In DeFreese v. Spizziri, Superior Court of New Jersey, Appellate Division, Docket No.: A-5094-11T3, the plaintiffs, Theresa and Janice DeFreese appealed a 2012 order granting summary judgment in favor of the Township of Mahwah (“Township”). The DeFreeses claimed they sustained bodily injury as well as damage to the vehicle they were travelling in, resulting from a fallen tree. The Superior Court found the New Jersey Tort Claims Act, (“NJTCA’) barred the DeFreeses from recovering for their damages.

Plaintiffs were driving on Stag Hill Road in Mahwah, New Jersey. Stag Hill Road is located within the property of the Township and is surrounded by thick woods. A tree fell on plaintiffs’ vehicle, causing the complained of damages. No apparent fault rested with plaintiffs in any way because the “weather was clear and the roadway dry.” Plaintiffs were removed from their vehicle and brought to the hospital for treatment.
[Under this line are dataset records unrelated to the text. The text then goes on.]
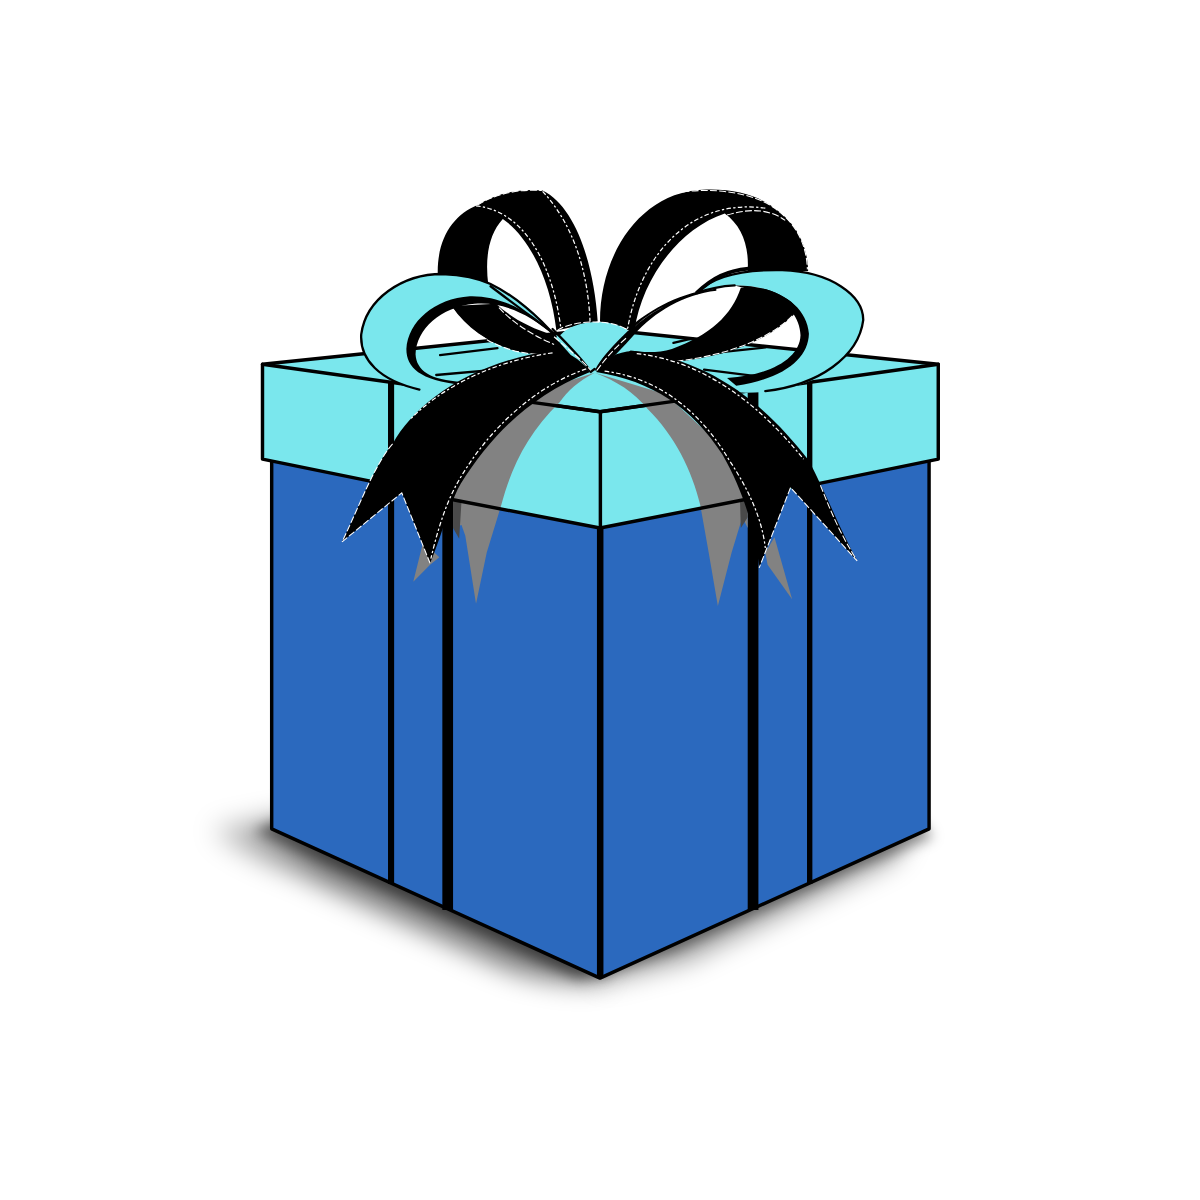
<!DOCTYPE html>
<html lang="en">
<head>
<meta charset="utf-8">
<title>Gift box with ribbon bow</title>
<style>
  :root {
    --paper: #ffffff;
    --box: #2b69be;
    --lid: #7ae7ed;
    --ink: #000000;
    --ribbon-shade: #828282;
    --ribbon-shade-deep: #4a4a4a;
  }
  html, body { margin: 0; padding: 0; background: var(--paper); }
  body { width: 1200px; height: 1200px; overflow: hidden; }
  .gift { display: block; width: 1200px; height: 1200px; }
  .box-face { fill: var(--box); }
  .lid-face, .light-ribbon, .knot { fill: var(--lid); }
  .dark-ribbon { fill: var(--ink); }
  .shade { fill: var(--ribbon-shade); }
  .shade-deep { fill: var(--ribbon-shade-deep); }
  .edge { fill: none; stroke: var(--ink); stroke-width: 4.5; stroke-linejoin: round; stroke-linecap: round; }
  .thin { fill: none; stroke: var(--ink); stroke-width: 3; stroke-linecap: round; stroke-linejoin: round; }
  .stitch { fill: none; stroke: var(--paper); stroke-width: 1.6; stroke-dasharray: 6 3 3 3; }
  .glint { fill: none; stroke: var(--paper); stroke-width: 1.4; stroke-dasharray: 9 3; }
</style>
</head>
<body>
<svg class="gift" viewBox="0 0 1568 1568" role="img" aria-label="Blue gift box with a turquoise lid and a black and turquoise bow">
  <defs>
    <filter id="soft" filterUnits="userSpaceOnUse" x="150" y="950" width="1250" height="450">
      <feGaussianBlur stdDeviation="17"/>
    </filter>
    <filter id="tight" filterUnits="userSpaceOnUse" x="150" y="950" width="1250" height="450">
      <feGaussianBlur stdDeviation="8"/>
    </filter>
    <linearGradient id="floor" gradientUnits="userSpaceOnUse" x1="250" y1="0" x2="420" y2="0">
      <stop offset="0" stop-color="#000" stop-opacity=".12"/>
      <stop offset="1" stop-color="#000" stop-opacity=".52"/>
    </linearGradient>
  </defs>

  <g id="floor-shadow">
    <path filter="url(#soft)" fill="url(#floor)" d="M372 1066 L278 1082 Q290 1106 390 1142 L640 1256 Q700 1286 784 1284 L800 1180 Z"/>
    <path filter="url(#tight)" fill="#000" fill-opacity=".5" d="M370 1070 L332 1086 L560 1190 L755 1279 L790 1274 L790 1180 Z"/>
    <path filter="url(#soft)" fill="#000" fill-opacity=".38" d="M784 1284 L900 1254 L1170 1122 L1190 1080 L784 1180 Z"/>
    <path filter="url(#tight)" fill="#000" fill-opacity=".42" d="M784 1276 L880 1244 L1120 1134 L1219 1094 L1200 1070 L784 1200 Z"/>
  </g>

  <g id="box">
    <path class="box-face" d="M355 600 L784 686 L1214 600 V1083 L784 1278 L355 1083 Z"/>
    <path class="edge" d="M355 602 V1083 L784 1278 L1214 1083 V602" stroke-width="4"/>
  </g>

  <g id="lid">
    <path class="lid-face" d="M343 476 L784 430 L1226 476 V600 L784 690 L343 600 Z"/>
    <path class="edge" d="M343 476 L784 430 L1226 476 L784 538 Z"/>
    <path class="thin" d="M570 490 L660 482 M575 464 L650 455 M880 448 L905 442 M915 463 L1000 454 M920 483 L1000 493"/>
  </g>

  <g id="ribbon-bands" fill="var(--ink)">
    <rect x="507" y="498" width="8" height="657"/>
    <rect x="578" y="640" width="14" height="549"/>
    <rect x="977" y="511" width="14" height="678"/>
    <rect x="1054.5" y="498" width="7" height="657"/>
    <rect x="780" y="690" width="8.5" height="588"/>
  </g>

  <g id="back-loops">
    <path class="dark-ribbon" d="M572 358 C571 312 592 281 624 268 C649 252 680 246 709 249 C752 270 776 345 781 420 L727 432 C720 370 694 312 657 286 C637 308 634 340 638 372 Z"/>
    <path class="dark-ribbon" d="M590 400 C617 439 662 462 702 463 L760 480 L722 437 C692 429 667 414 648 397 Z"/>
    <path class="dark-ribbon" d="M784 420 C784 328 840 251 918 248 C958 246 990 255 1012 272 C1041 292 1055 320 1056 354 H977 C979 320 969 295 947 279 C884 300 838 368 829 432 Z"/>
    <path class="dark-ribbon" d="M968 376 C956 412 928 438 878 456 C858 462 838 460 824 458 L800 474 L880 473 C950 466 1008 444 1042 406 L1030 378 Z"/>
    <path class="stitch" d="M622 269 C688 276 723 350 733 430"/>
    <path class="stitch" d="M709 250 C748 292 768 352 771 420"/>
    <path class="stitch" d="M1000 272 C900 258 836 336 820 430"/>
    <path class="stitch" d="M795 418 C798 330 850 270 912 262" stroke-opacity="0"/>
    <path class="glint" d="M624 268 C649 252 680 247 708 249 M880 253 C930 243 985 252 1012 272 C1041 292 1054 320 1055 352"/>
    <path class="glint" d="M950 281 C985 270 1010 276 1026 288"/>
    <path class="glint" d="M592 404 C617 441 662 461 702 463 M884 472 C950 464 1008 443 1040 408"/>
    <path class="glint" d="M652 402 C672 424 700 440 724 450"/>
  </g>

  <g id="front-loop-left">
    <path class="light-ribbon" d="M568 513 C502 503 470 474 472 437 C478 391 525 358 578 358 C642 358 694 398 726 440 C692 405 652 387 614 388 C568 391 535 420 533 456 C533 480 550 498 606 504 L600 514 Z"/>
    <path class="dark-ribbon" d="M726 440 C692 405 652 386 614 387 C568 390 533 420 531 456 C531 480 548 497 604 503 L604 499 C562 497 544 484 543 463 C544 430 576 401 620 397 C654 394 690 408 726 440 Z"/>
    <path class="thin" d="M548 509 C496 497 470 470 472 437 C478 391 525 358 578 358 C602 359 624 363 641 371 C672 386 704 414 726 440"/>
    <path class="thin" d="M641 374 C670 396 700 418 724 436"/>
  </g>

  <g id="front-loop-right">
    <path class="light-ribbon" d="M910 383 C932 360 972 352 1022 353 C1086 355 1128 386 1128 418 C1120 472 1060 516 965 513 L962 502 C1026 492 1056 466 1056 436 C1053 396 1010 372 960 373 C940 374 924 378 910 383 Z"/>
    <path class="dark-ribbon" d="M960 373 C1010 372 1054 396 1057 436 C1056 468 1026 494 962 504 L950 494 C1008 490 1045 468 1046 438 C1045 412 1026 386 975 377 Z"/>
    <path class="thin" d="M1000 511 C1070 503 1122 466 1128 418 C1128 386 1086 355 1022 353 C972 352 932 360 910 383 C924 378 940 374 960 373"/>
    <path d="M910 383 C932 362 950 354 978 351" fill="none" stroke="var(--ink)" stroke-width="5"/>
    <path class="dark-ribbon" d="M912 381 C868 392 832 417 812 438 C798 452 786 468 777 484 L784 484 C800 468 816 452 828 438 C856 407 893 385 936 380 L936 377 C893 384 850 406 824 432 C844 410 874 394 912 384 Z"/>
  </g>

  <g id="lid-outline">
    <path class="edge" d="M343 476 V600 L511 634.300 M1058 634.300 L1226 600 V476"/>
  </g>

  <g id="tail-shades">
    <path class="shade" d="M777 487 C756 498 742 510 731 526 C690 566 668 610 655 660 L636 722 L622 789 L608 700 L603 686 L592 690 V640 L640 560 L690 515 Z"/>
    <path class="shade" d="M777 487 C806 498 828 512 846 534 C882 570 904 614 915 660 L926 722 L938 792 L956 722 L970 676 L977 690 V650 L940 580 L870 515 Z"/>
    <path class="shade" d="M553 708 L574 728 L562 738 L540 760 Z"/>
    <path class="shade" d="M1012 702 L1035 783 L1003 738 L1000 722 Z"/>
    <path class="shade-deep" d="M592 652 L603 655 L600 704 L592 690 Z M977 652 L967 656 L968 690 L977 676 Z"/>
  </g>

  <g id="lid-front-edges">
    <path class="edge" d="M686 524.500 L784 538 L880 524.500"/>
    <path class="edge" d="M592 653 L784 690 L977 652"/>
    <path class="edge" d="M784.500 538 V690"/>
  </g>

  <g id="tails">
    <path class="dark-ribbon" d="M771 486 C757 468 740 458 722 458 C612 474 542 528 513 580 C490 606 470 660 447 708 L525 644 L562 736 C577 700 588 656 602 632 C640 572 690 518 771 486 Z"/>
    <path class="dark-ribbon" d="M779 486 C790 468 808 458 830 459 C930 471 1000 528 1057 602 C1078 642 1094 684 1120 733 L1033 637 L992 742 C988 704 976 650 944 594 C904 532 852 498 779 486 Z"/>
    <path class="stitch" d="M766 482 C690 508 630 572 596 634 C580 664 570 700 563 730"/>
    <path class="stitch" d="M790 485 C864 494 918 542 952 600 C980 642 996 680 1000 716"/>
    <path class="stitch" d="M722 461 C640 473 575 508 536 548"/>
    <path class="stitch" d="M832 462 C920 472 992 528 1050 600"/>
    <path class="glint" d="M513 580 C490 606 470 660 447 708 L525 644 L562 736 M1072 634 C1090 680 1100 700 1120 733 L1033 637 L992 742"/>
  </g>

  <g id="bow-knot">
    <path class="knot" d="M732 438 C752 416 800 416 821 432 C802 450 787 468 776 482 C764 466 750 450 732 438 Z"/>
    <path class="thin" d="M722 430 C742 450 760 468 772 486 L777 482"/>
    <path class="glint" d="M728 432 C748 418 800 416 821 432"/>
    <path class="glint" d="M724 440 C742 456 758 468 772 484 M818 442 C802 456 790 470 780 484"/>
  </g>
</svg>
</body>
</html>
The Township’s Department of Public Works (“Public Works”) removed portions of the tree that were on the road after the accident had taken place. The court took note the Township has 26.7 square miles and the road is within the New Jersey Highlands Preservation Area. Removing trees, according to the court, requires approval from two separate agencies. The Townships Public Works does perform tree maintenance on the property within the Township, except for more involved jobs, where the work is contracted out to a private sector business.

To help establish the proofs necessary to sustain their case, plaintiffs retained at least one expert including a New York State certified arborist. The expert inspected the tree at the center of the controversy and concluded the tree “has been dead [for] a number of years. There is visible rot throughout the entire tree. There [are] also many sections of bark missing…the uprooted stump [is] also extensively rotten.” Plaintiffs also highlighted four reports of issues with trees that would have caused problems for drivers.

Plaintiffs’ attempted to establish two points: (1) the Township had notice of the tree’s dangerous condition; and (2) it was palpably unreasonable for Public Works to not address the problem the dead tree posed before it landed on the plaintiffs’ car. The relevant statute, which explains how a public entity such a as a township may be liable based on a condition of the property is found under N.J.S.A. 59:4-2 and N.J.S.A. 59:4-3. In order for the Township to be held liable under the NJTCA, they must have notice and time to take action to protect the public from the dangerous condition created by the tree on the Township’s property and the conduct taken by the Township before the injury occurred must not be palpably unreasonable.

Plaintiffs argued the tree was dead for a long time and this should have been noticed by Public Works because of the obvious lack of leaves and bark on the tree indicating a soon-to-be problem. The court explained no reasonable juror could ever find that Public Works had any notice of the problem because the tree is surrounded by so many trees and would be difficult to locate and address in time. “[T]he record indicates that the tree was not in a readily visible location. [It] was located in a densely wooded area.” Furthermore, the court did not want to impose a plan that the Township must follow. “Our Supreme Court has recognized that courts do ‘not have the authority or expertise to dictate to public entities the ideal…inspection program, particularly given the limited resources available to them.’” Polzo v. County of Essex, 209 N.J. 51, 69 (2012).

The court quickly discussed the remaining element of palpable unreasonableness and concluded the Public Works’ behavior was not “patently unacceptable under any given circumstance.” This is so because of the heavily wooded area the tree was in and the fact that the tree was thirty-two feet from the center of the road. This puts the problematic tree in a sort of camouflaged light. “The program that the Township had in place was not unreasonable – if a tree or branch fell on the road, or appeared at risk of doing so, [Public Works] would remove it as soon as possible, thereby removing the dangerous condition [from the property the Township controls].” Simply put, the program was not a manifest breach of their duty to protect the public from dangerous conditions on the Township’s property.

The Appellate Division likewise determined no reasonable juror could find there existed notice to the Township and that the Public Works’ conduct did not amount to a palpably unreasonable behavior in exercising their duty to the public. Therefore, summary judgment was upheld.